[Dataset items]
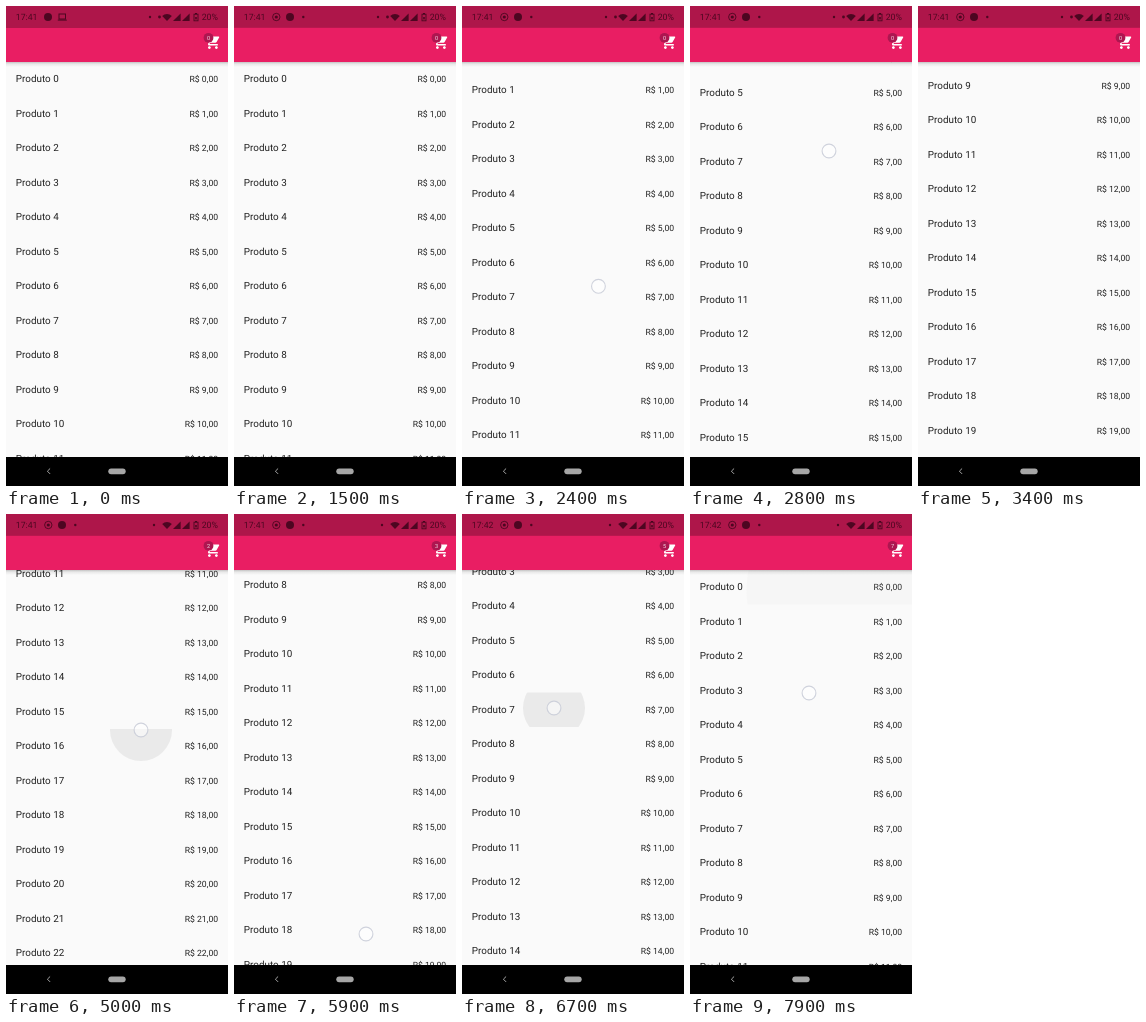
Recreate the animation shown at these times as an HTML page with a canvas. Size 222 px wide and 480 px high, loop 8000 ms.

```html
<!DOCTYPE html>
<html lang="pt-BR">
<head>
<meta charset="utf-8">
<title>Produtos</title>
<style>
html, body { margin: 0; width: 100%; height: 100%; overflow: hidden; background: #000; }
canvas { display: block; width: 222px; height: 480px; }
</style>
</head>
<body>
<canvas id="stage"></canvas>
<script>
const W = 222, H = 480, LOOP = 8000, STEP = 100;
const STATUS = 21.6, TOP = 56, ROW = 34.5, NAV = 451;
const FONT = 'Roboto, Arial, sans-serif';
const canvas = document.getElementById('stage');
const g = canvas.getContext('2d');
const ratio = window.devicePixelRatio || 1;
canvas.width = W * ratio;
canvas.height = H * ratio;

const CART = new Path2D('M7 18c-1.1 0-2 .9-2 2s.9 2 2 2 2-.9 2-2-.9-2-2-2z' +
  'M1 2v2h2l3.6 7.6-1.35 2.4C4.5 15.4 5.5 17 7 17h12v-2H7.4l-.2-.4.9-1.6h7.45' +
  'c.75 0 1.4-.4 1.75-1L20.9 5.5A1 1 0 0 0 20 4H5.2l-.94-2z' +
  'M17 18c-1.1 0-2 .9-2 2s.9 2 2 2 2-.9 2-2-.9-2-2-2z');

// Taps: release time, x, y, product row
const taps = [
  [4450, 135, 216, 16], [5000, 135, 216, 16], [5400, 135, 222, 16],
  [6340, 92, 194, 7], [6700, 92, 194, 7],
  [7450, 150, 76, 0], [7650, 150, 76, 0]
];
const PRESS = 160;

// Finger contacts: start, end of motion, x0, y0, x1, y1, linger
const drags = [
  [2330, 2800, 136, 304, 139, 145, 50],
  [4080, 4180, 135, 216, 135, 216, 0],
  [5700, 5900, 128, 305, 132, 420, 30],
  [6950, 7200, 108, 200, 114, 305, 30],
  [7780, 8000, 119, 179, 119, 179, 0]
];

const clamp = v => Math.max(0, Math.min(1, v));
const span = (t, a, b) => clamp((t - a) / (b - a));
const mix = (a, b, p) => a + (b - a) * p;

function scrollAt(t) {
  if (t < 2800) return 159 * span(t, 2330, 2800);
  if (t < 5700) return Math.min(393, 159 + 321.6 * (1 - Math.exp((2800 - t) / 1000)));
  if (t < 5900) return mix(393, 278, span(t, 5700, 5900));
  if (t < 6950) return mix(278, 119, 1 - Math.pow(1 - span(t, 5900, 6200), 1.4));
  if (t < 7200) return mix(119, 14, span(t, 6950, 7200));
  return mix(14, 0, span(t, 7200, 7300));
}

function text(s, x, y, size, color, align = 'left') {
  g.font = size + 'px ' + FONT;
  g.textRendering = 'geometricPrecision';
  g.fillStyle = color;
  g.textAlign = align;
  g.fillText(s, x, y);
}

function disc(x, y, r, color) {
  g.fillStyle = color;
  g.beginPath();
  g.arc(x, y, r, 0, 7);
  g.fill();
}

function ring(x, y, r, color, width) {
  g.strokeStyle = color;
  g.lineWidth = width;
  g.beginPath();
  g.arc(x, y, r, 0, 7);
  g.stroke();
}

function poly(points, color) {
  g.fillStyle = color;
  g.beginPath();
  points.forEach(([x, y]) => g.lineTo(x, y));
  g.fill();
}

function drawList(scroll) {
  g.fillStyle = '#fafafa';
  g.fillRect(0, TOP, W, NAV - TOP);
  for (let i = 0; i < 30; i++) {
    const y = TOP + ROW * i - scroll;
    if (y < TOP - ROW || y > NAV) continue;
    text('Produto ' + i, 9.87, y + 20.4, 9.87, '#212121');
    text(`R$ ${i},00`, 212.1, y + 20.4, 8.63, '#212121', 'right');
  }
}

function drawRipples(t, scroll) {
  for (const [up, x, y, row] of taps) {
    const age = t - up;
    if (age < -PRESS || age > 320) continue;
    const r = age < 0 ? 31 * (age + PRESS) / PRESS : 31 + age * 0.25;
    g.save();
    g.beginPath();
    g.rect(0, TOP + ROW * row - scroll, W, ROW);
    g.clip();
    disc(x, y, r, `rgba(200,200,200,${0.32 * (1 - clamp(age / 320))})`);
    g.restore();
  }
}

function drawStatus(t) {
  const ink = 'rgba(35,0,15,.7)';
  g.fillStyle = '#ae164a';
  g.fillRect(0, 0, W, STATUS);
  text(t < 6000 ? '17:41' : '17:42', 9.8, 14.2, 8.7, ink);

  // A new notification pushes the icons to the right
  const p = span(t, 0, 500);
  disc(42 + 14 * p, 11, 4, ink);
  g.globalAlpha = 1 - p;
  g.strokeStyle = ink;
  g.lineWidth = 1;
  g.strokeRect(53 + 8 * p, 8, 6.5, 5);
  g.fillStyle = ink;
  g.fillRect(51.8 + 8 * p, 13.6, 9, 1);
  g.globalAlpha = p;
  ring(42.3, 11, 3.7, ink, 0.9);
  disc(42.3, 11, 1.6, ink);
  disc(69.3, 11, 1.2, ink);
  g.globalAlpha = 1;

  if (t < 4500) {
    disc(144, 11, 1.2, ink);
    disc(153.5, 11, 1.4, ink);
  } else {
    disc(148, 11, 1.2, ink);
  }
  g.fillStyle = ink;
  g.beginPath();
  g.moveTo(161, 15);
  g.arc(161, 15, 7, -Math.PI * 0.74, -Math.PI * 0.26);
  g.fill();
  for (const x of [167, 176]) poly([[x, 15], [x + 7.6, 15], [x + 7.6, 7.4]], ink);
  g.strokeStyle = ink;
  g.lineWidth = 0.9;
  g.strokeRect(188, 8.2, 4, 6.6);
  g.fillStyle = ink;
  g.fillRect(189, 7, 2, 1.2);
  g.fillRect(189.2, 11, 1.6, 2.4);
  text('20%', 212, 14.2, 8.8, ink, 'right');
}

function drawBar(t) {
  const shade = g.createLinearGradient(0, TOP, 0, TOP + 5);
  shade.addColorStop(0, 'rgba(0,0,0,.22)');
  shade.addColorStop(0.4, 'rgba(0,0,0,.07)');
  shade.addColorStop(1, 'rgba(0,0,0,0)');
  g.fillStyle = shade;
  g.fillRect(0, TOP, W, 5);
  g.fillStyle = '#e91e63';
  g.fillRect(0, STATUS, W, TOP - STATUS);
  drawStatus(t);

  g.save();
  g.translate(198.5, 27.6);
  g.scale(0.7, 0.7);
  g.fillStyle = '#fff';
  g.fill(CART);
  g.restore();
  disc(202.5, 31.8, 4.9, '#ad1650');
  const count = taps.filter(tap => tap[0] <= t).length;
  text(count, 202.5, 33.8, 5.6, 'rgba(255,255,255,.85)', 'center');
}

function drawNav() {
  g.fillStyle = '#000';
  g.fillRect(0, NAV, W, H - NAV);
  g.strokeStyle = '#a8a8a8';
  g.lineWidth = 1;
  g.beginPath();
  g.moveTo(44.1, 462.5);
  g.lineTo(41.4, 465.2);
  g.lineTo(44.1, 467.9);
  g.stroke();
  g.fillStyle = '#a6a6a6';
  g.beginPath();
  g.roundRect(102.3, 462.4, 17.4, 5.8, 2.9);
  g.fill();
}

function finger(x, y) {
  disc(x, y, 7, 'rgba(255,255,255,.5)');
  ring(x, y, 6.9, 'rgba(196,200,212,.8)', 1.1);
}

function drawFingers(t) {
  for (const [a, b, x0, y0, x1, y1, linger] of drags) {
    if (t < a || t > b + linger) continue;
    const p = span(t, a, b);
    finger(mix(x0, x1, p), mix(y0, y1, p));
  }
  for (const [up, x, y] of taps) {
    if (t >= up - PRESS && t <= up + 40) finger(x, y);
  }
}

function draw(now) {
  const t = Math.floor((now % LOOP) / STEP) * STEP;
  const scroll = scrollAt(t);
  g.setTransform(ratio, 0, 0, ratio, 0, 0);
  drawList(scroll);
  drawRipples(t, scroll);
  drawBar(t);
  drawNav();
  drawFingers(t);
}

let start;
function tick(now) {
  start ??= now;
  draw(Math.max(0, now - start));
  requestAnimationFrame(tick);
}
draw(0);
requestAnimationFrame(tick);
</script>
</body>
</html>
```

== PROBLEM TO SOLVE ==
Which of the lines above include the string "continue"? Pick them out and copy them.

== ANSWER BOX ==
    if (y < TOP - ROW || y > NAV) continue;
    if (age < -PRESS || age > 320) continue;
    if (t < a || t > b + linger) continue;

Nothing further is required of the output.